And this… you know, my friends tell me that parents have very little impact on their kids, even if that’s true… Do I want to spend the last twenty years of my life wondering if the kids would have had a better outcome with me around?
Once I re-framed, the choice was obvious.
Time to do a better job at home.
However, at that point, mourning for my past life set in.
It lasted for five years!
A key parenting principle:
if you show interest in something I enjoy then I will reward you with time and attention
In offering myself to my family, I seek to offer my best self:
We do it their way – their speed – their level of competence.
I don’t teach, coach or instruct. We simply spend time together.
We do the activity one-on-one.
My primary goal is to establish the link between:
fun – Dad – camping
fun – Dad – skiing
fun – Dad – biking
fun – Dad – hiking
No agenda with regard to pace, duration and difficulty. No agenda!
Keep the trip short. The pictures in this blog are from an 18-hour mid-week camping trip. As another example, our youngest has precious memories of skiing with me => initially, the skiing took less time than the driving!
Train before the training. The world gets a better version of me if I’ve done a workout first.
So if you’re feeling bummed, or avoiding life altogether, then get out of the house and start making the association between fun and what you like to do.
As I tell Axel in the backcountry…
It’s self-rescue or sit down and die.

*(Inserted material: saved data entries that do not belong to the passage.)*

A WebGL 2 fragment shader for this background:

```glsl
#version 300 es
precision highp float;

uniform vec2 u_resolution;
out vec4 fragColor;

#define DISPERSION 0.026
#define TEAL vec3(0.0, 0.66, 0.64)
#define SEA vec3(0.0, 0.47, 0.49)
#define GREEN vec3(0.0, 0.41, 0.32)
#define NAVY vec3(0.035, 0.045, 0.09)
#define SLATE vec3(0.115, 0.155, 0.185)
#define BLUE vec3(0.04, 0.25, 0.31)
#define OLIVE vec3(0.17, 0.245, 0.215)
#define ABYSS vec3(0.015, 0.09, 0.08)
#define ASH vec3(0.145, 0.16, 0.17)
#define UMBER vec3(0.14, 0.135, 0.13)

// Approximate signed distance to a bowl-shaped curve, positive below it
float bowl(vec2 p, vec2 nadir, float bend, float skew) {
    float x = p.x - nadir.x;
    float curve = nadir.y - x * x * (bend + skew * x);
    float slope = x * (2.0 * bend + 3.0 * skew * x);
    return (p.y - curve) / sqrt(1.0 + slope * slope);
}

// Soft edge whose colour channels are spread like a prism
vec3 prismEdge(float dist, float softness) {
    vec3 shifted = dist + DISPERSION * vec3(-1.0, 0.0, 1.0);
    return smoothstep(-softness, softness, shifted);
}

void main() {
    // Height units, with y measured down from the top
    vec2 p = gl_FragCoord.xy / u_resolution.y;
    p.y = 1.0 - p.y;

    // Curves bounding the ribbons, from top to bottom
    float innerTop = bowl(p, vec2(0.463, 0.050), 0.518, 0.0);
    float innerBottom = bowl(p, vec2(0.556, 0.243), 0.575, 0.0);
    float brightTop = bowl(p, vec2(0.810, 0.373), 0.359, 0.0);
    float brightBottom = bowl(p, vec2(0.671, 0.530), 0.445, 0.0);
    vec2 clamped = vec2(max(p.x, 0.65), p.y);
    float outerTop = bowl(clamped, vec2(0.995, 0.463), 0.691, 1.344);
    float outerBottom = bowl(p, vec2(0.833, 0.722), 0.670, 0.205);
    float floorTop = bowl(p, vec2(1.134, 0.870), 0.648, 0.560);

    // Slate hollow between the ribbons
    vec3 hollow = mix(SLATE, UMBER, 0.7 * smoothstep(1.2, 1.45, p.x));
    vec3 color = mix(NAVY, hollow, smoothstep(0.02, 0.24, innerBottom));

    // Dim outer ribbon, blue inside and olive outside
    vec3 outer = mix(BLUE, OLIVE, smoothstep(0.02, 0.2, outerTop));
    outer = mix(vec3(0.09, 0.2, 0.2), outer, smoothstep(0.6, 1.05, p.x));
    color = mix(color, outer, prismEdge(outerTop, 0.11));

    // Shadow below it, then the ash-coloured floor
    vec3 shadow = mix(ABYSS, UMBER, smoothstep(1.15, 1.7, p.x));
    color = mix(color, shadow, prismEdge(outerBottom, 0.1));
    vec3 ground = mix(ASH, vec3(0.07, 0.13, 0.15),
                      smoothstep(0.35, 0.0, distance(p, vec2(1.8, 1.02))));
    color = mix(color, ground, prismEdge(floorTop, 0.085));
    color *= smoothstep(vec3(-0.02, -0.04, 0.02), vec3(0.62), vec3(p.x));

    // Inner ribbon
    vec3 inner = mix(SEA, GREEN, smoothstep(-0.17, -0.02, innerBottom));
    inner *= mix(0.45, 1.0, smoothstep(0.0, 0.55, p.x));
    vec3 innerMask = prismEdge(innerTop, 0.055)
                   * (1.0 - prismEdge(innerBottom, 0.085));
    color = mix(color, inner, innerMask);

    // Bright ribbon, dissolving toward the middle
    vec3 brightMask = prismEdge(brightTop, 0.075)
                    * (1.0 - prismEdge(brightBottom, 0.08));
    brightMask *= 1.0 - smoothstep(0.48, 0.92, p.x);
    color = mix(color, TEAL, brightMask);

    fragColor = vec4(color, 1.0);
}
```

By the way, if you look deeper then you will see the association of “fun” is really between you and your kid.